In the copy, include no pictures, but reproduce every record exactly.

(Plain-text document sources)
__________
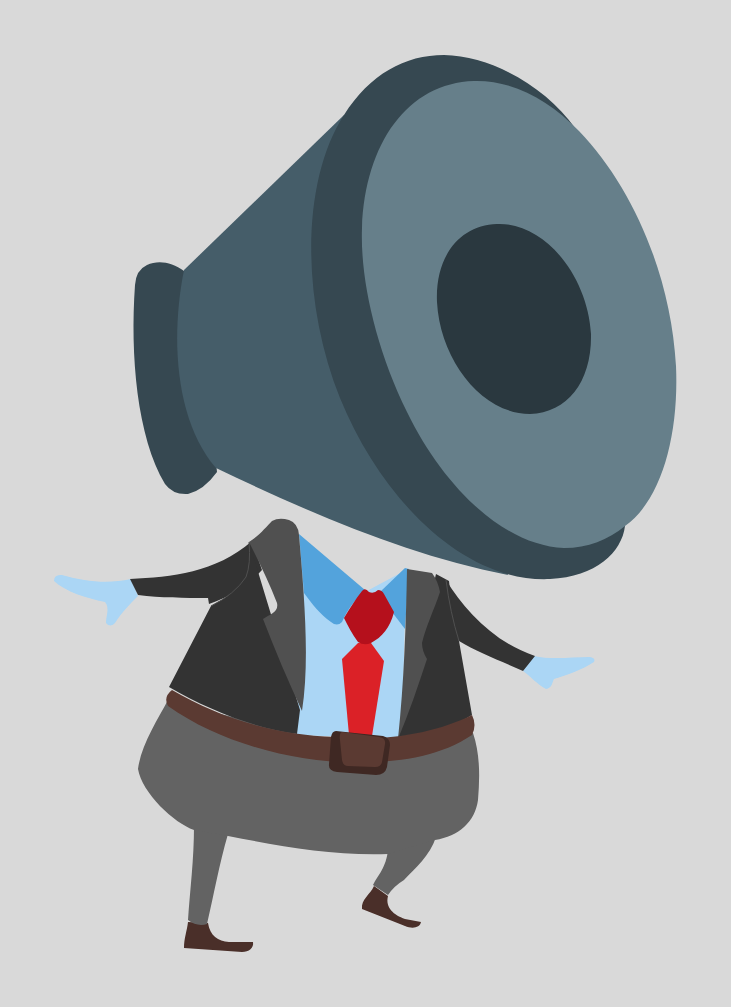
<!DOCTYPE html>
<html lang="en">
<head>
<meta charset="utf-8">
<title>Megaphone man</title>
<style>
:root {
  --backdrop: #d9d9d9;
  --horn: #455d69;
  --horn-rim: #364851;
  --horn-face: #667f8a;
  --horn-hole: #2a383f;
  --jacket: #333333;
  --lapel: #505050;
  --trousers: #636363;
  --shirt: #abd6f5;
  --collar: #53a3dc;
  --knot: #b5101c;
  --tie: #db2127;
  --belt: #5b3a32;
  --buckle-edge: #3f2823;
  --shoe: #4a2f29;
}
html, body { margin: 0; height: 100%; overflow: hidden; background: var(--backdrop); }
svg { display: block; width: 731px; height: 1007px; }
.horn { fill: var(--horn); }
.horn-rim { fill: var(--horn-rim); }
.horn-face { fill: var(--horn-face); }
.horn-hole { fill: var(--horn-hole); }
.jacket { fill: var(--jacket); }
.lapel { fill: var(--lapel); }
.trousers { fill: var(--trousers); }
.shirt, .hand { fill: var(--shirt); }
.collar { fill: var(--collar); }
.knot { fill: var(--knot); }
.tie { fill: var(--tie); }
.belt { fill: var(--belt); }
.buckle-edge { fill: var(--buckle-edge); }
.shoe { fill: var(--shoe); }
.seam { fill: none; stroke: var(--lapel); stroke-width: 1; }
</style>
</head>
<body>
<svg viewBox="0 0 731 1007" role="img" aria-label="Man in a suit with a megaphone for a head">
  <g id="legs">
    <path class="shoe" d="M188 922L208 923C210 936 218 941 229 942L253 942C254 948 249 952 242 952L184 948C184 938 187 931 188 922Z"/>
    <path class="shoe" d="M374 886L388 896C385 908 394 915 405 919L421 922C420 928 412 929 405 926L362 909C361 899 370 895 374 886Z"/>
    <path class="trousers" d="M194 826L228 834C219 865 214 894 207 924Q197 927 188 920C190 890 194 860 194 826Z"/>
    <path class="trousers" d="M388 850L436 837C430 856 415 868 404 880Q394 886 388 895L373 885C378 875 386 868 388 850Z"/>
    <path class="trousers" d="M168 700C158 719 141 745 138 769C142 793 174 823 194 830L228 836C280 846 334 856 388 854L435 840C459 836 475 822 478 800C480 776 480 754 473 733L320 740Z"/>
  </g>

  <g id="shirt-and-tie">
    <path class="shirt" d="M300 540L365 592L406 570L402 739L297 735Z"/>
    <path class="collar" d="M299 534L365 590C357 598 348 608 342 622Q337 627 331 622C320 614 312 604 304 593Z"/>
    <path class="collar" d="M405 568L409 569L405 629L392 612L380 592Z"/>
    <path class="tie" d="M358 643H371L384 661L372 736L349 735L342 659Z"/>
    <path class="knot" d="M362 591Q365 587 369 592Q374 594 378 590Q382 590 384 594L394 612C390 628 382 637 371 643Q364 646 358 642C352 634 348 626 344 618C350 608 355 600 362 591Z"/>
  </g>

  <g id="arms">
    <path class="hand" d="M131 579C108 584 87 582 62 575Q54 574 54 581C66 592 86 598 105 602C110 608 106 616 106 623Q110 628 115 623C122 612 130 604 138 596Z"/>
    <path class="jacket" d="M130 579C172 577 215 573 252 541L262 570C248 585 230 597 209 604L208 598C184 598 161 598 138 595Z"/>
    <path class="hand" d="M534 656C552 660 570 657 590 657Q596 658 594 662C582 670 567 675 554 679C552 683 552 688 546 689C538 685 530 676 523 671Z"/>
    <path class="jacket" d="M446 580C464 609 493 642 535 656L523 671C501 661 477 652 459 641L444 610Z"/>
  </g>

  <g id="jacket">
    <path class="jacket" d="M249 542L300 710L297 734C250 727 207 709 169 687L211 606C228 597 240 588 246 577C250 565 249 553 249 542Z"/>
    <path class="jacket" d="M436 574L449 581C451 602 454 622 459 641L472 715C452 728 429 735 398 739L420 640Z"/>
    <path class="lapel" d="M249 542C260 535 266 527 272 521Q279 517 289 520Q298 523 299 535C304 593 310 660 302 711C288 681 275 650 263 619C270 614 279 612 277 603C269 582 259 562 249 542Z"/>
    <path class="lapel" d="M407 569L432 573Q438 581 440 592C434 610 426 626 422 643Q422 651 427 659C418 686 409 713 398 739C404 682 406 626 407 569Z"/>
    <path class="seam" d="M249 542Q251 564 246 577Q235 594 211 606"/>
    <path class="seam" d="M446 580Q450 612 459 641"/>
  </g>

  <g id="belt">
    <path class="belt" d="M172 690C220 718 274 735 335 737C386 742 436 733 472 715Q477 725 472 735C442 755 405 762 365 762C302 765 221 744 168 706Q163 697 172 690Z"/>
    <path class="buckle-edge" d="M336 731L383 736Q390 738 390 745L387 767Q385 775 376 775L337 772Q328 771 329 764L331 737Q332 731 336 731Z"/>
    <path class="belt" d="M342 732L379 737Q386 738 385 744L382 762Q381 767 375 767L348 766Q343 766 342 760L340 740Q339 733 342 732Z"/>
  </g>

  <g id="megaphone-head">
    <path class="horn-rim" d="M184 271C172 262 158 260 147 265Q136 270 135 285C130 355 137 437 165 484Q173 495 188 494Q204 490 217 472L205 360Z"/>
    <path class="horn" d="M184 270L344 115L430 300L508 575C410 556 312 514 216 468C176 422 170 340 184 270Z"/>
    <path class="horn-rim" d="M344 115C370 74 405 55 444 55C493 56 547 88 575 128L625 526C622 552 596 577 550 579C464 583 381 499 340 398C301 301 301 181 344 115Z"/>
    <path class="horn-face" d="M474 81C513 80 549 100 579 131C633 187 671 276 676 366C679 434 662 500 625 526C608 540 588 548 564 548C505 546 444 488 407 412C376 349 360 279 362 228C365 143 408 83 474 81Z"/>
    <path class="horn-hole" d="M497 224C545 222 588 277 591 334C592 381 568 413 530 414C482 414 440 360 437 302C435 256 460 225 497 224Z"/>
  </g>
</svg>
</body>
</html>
__________
EXPECTED ANSWER:
<!DOCTYPE html>
<html lang="en">
<head>
<meta charset="utf-8">
<title>Megaphone man</title>
<style>
:root {
  --backdrop: #d9d9d9;
  --horn: #455d69;
  --horn-rim: #364851;
  --horn-face: #667f8a;
  --horn-hole: #2a383f;
  --jacket: #333333;
  --lapel: #505050;
  --trousers: #636363;
  --shirt: #abd6f5;
  --collar: #53a3dc;
  --knot: #b5101c;
  --tie: #db2127;
  --belt: #5b3a32;
  --buckle-edge: #3f2823;
  --shoe: #4a2f29;
}
html, body { margin: 0; height: 100%; overflow: hidden; background: var(--backdrop); }
svg { display: block; width: 731px; height: 1007px; }
.horn { fill: var(--horn); }
.horn-rim { fill: var(--horn-rim); }
.horn-face { fill: var(--horn-face); }
.horn-hole { fill: var(--horn-hole); }
.jacket { fill: var(--jacket); }
.lapel { fill: var(--lapel); }
.trousers { fill: var(--trousers); }
.shirt, .hand { fill: var(--shirt); }
.collar { fill: var(--collar); }
.knot { fill: var(--knot); }
.tie { fill: var(--tie); }
.belt { fill: var(--belt); }
.buckle-edge { fill: var(--buckle-edge); }
.shoe { fill: var(--shoe); }
.seam { fill: none; stroke: var(--lapel); stroke-width: 1; }
</style>
</head>
<body>
<svg viewBox="0 0 731 1007" role="img" aria-label="Man in a suit with a megaphone for a head">
  <g id="legs">
    <path class="shoe" d="M188 922L208 923C210 936 218 941 229 942L253 942C254 948 249 952 242 952L184 948C184 938 187 931 188 922Z"/>
    <path class="shoe" d="M374 886L388 896C385 908 394 915 405 919L421 922C420 928 412 929 405 926L362 909C361 899 370 895 374 886Z"/>
    <path class="trousers" d="M194 826L228 834C219 865 214 894 207 924Q197 927 188 920C190 890 194 860 194 826Z"/>
    <path class="trousers" d="M388 850L436 837C430 856 415 868 404 880Q394 886 388 895L373 885C378 875 386 868 388 850Z"/>
    <path class="trousers" d="M168 700C158 719 141 745 138 769C142 793 174 823 194 830L228 836C280 846 334 856 388 854L435 840C459 836 475 822 478 800C480 776 480 754 473 733L320 740Z"/>
  </g>

  <g id="shirt-and-tie">
    <path class="shirt" d="M300 540L365 592L406 570L402 739L297 735Z"/>
    <path class="collar" d="M299 534L365 590C357 598 348 608 342 622Q337 627 331 622C320 614 312 604 304 593Z"/>
    <path class="collar" d="M405 568L409 569L405 629L392 612L380 592Z"/>
    <path class="tie" d="M358 643H371L384 661L372 736L349 735L342 659Z"/>
    <path class="knot" d="M362 591Q365 587 369 592Q374 594 378 590Q382 590 384 594L394 612C390 628 382 637 371 643Q364 646 358 642C352 634 348 626 344 618C350 608 355 600 362 591Z"/>
  </g>

  <g id="arms">
    <path class="hand" d="M131 579C108 584 87 582 62 575Q54 574 54 581C66 592 86 598 105 602C110 608 106 616 106 623Q110 628 115 623C122 612 130 604 138 596Z"/>
    <path class="jacket" d="M130 579C172 577 215 573 252 541L262 570C248 585 230 597 209 604L208 598C184 598 161 598 138 595Z"/>
    <path class="hand" d="M534 656C552 660 570 657 590 657Q596 658 594 662C582 670 567 675 554 679C552 683 552 688 546 689C538 685 530 676 523 671Z"/>
    <path class="jacket" d="M446 580C464 609 493 642 535 656L523 671C501 661 477 652 459 641L444 610Z"/>
  </g>

  <g id="jacket">
    <path class="jacket" d="M249 542L300 710L297 734C250 727 207 709 169 687L211 606C228 597 240 588 246 577C250 565 249 553 249 542Z"/>
    <path class="jacket" d="M436 574L449 581C451 602 454 622 459 641L472 715C452 728 429 735 398 739L420 640Z"/>
    <path class="lapel" d="M249 542C260 535 266 527 272 521Q279 517 289 520Q298 523 299 535C304 593 310 660 302 711C288 681 275 650 263 619C270 614 279 612 277 603C269 582 259 562 249 542Z"/>
    <path class="lapel" d="M407 569L432 573Q438 581 440 592C434 610 426 626 422 643Q422 651 427 659C418 686 409 713 398 739C404 682 406 626 407 569Z"/>
    <path class="seam" d="M249 542Q251 564 246 577Q235 594 211 606"/>
    <path class="seam" d="M446 580Q450 612 459 641"/>
  </g>

  <g id="belt">
    <path class="belt" d="M172 690C220 718 274 735 335 737C386 742 436 733 472 715Q477 725 472 735C442 755 405 762 365 762C302 765 221 744 168 706Q163 697 172 690Z"/>
    <path class="buckle-edge" d="M336 731L383 736Q390 738 390 745L387 767Q385 775 376 775L337 772Q328 771 329 764L331 737Q332 731 336 731Z"/>
    <path class="belt" d="M342 732L379 737Q386 738 385 744L382 762Q381 767 375 767L348 766Q343 766 342 760L340 740Q339 733 342 732Z"/>
  </g>

  <g id="megaphone-head">
    <path class="horn-rim" d="M184 271C172 262 158 260 147 265Q136 270 135 285C130 355 137 437 165 484Q173 495 188 494Q204 490 217 472L205 360Z"/>
    <path class="horn" d="M184 270L344 115L430 300L508 575C410 556 312 514 216 468C176 422 170 340 184 270Z"/>
    <path class="horn-rim" d="M344 115C370 74 405 55 444 55C493 56 547 88 575 128L625 526C622 552 596 577 550 579C464 583 381 499 340 398C301 301 301 181 344 115Z"/>
    <path class="horn-face" d="M474 81C513 80 549 100 579 131C633 187 671 276 676 366C679 434 662 500 625 526C608 540 588 548 564 548C505 546 444 488 407 412C376 349 360 279 362 228C365 143 408 83 474 81Z"/>
    <path class="horn-hole" d="M497 224C545 222 588 277 591 334C592 381 568 413 530 414C482 414 440 360 437 302C435 256 460 225 497 224Z"/>
  </g>
</svg>
</body>
</html>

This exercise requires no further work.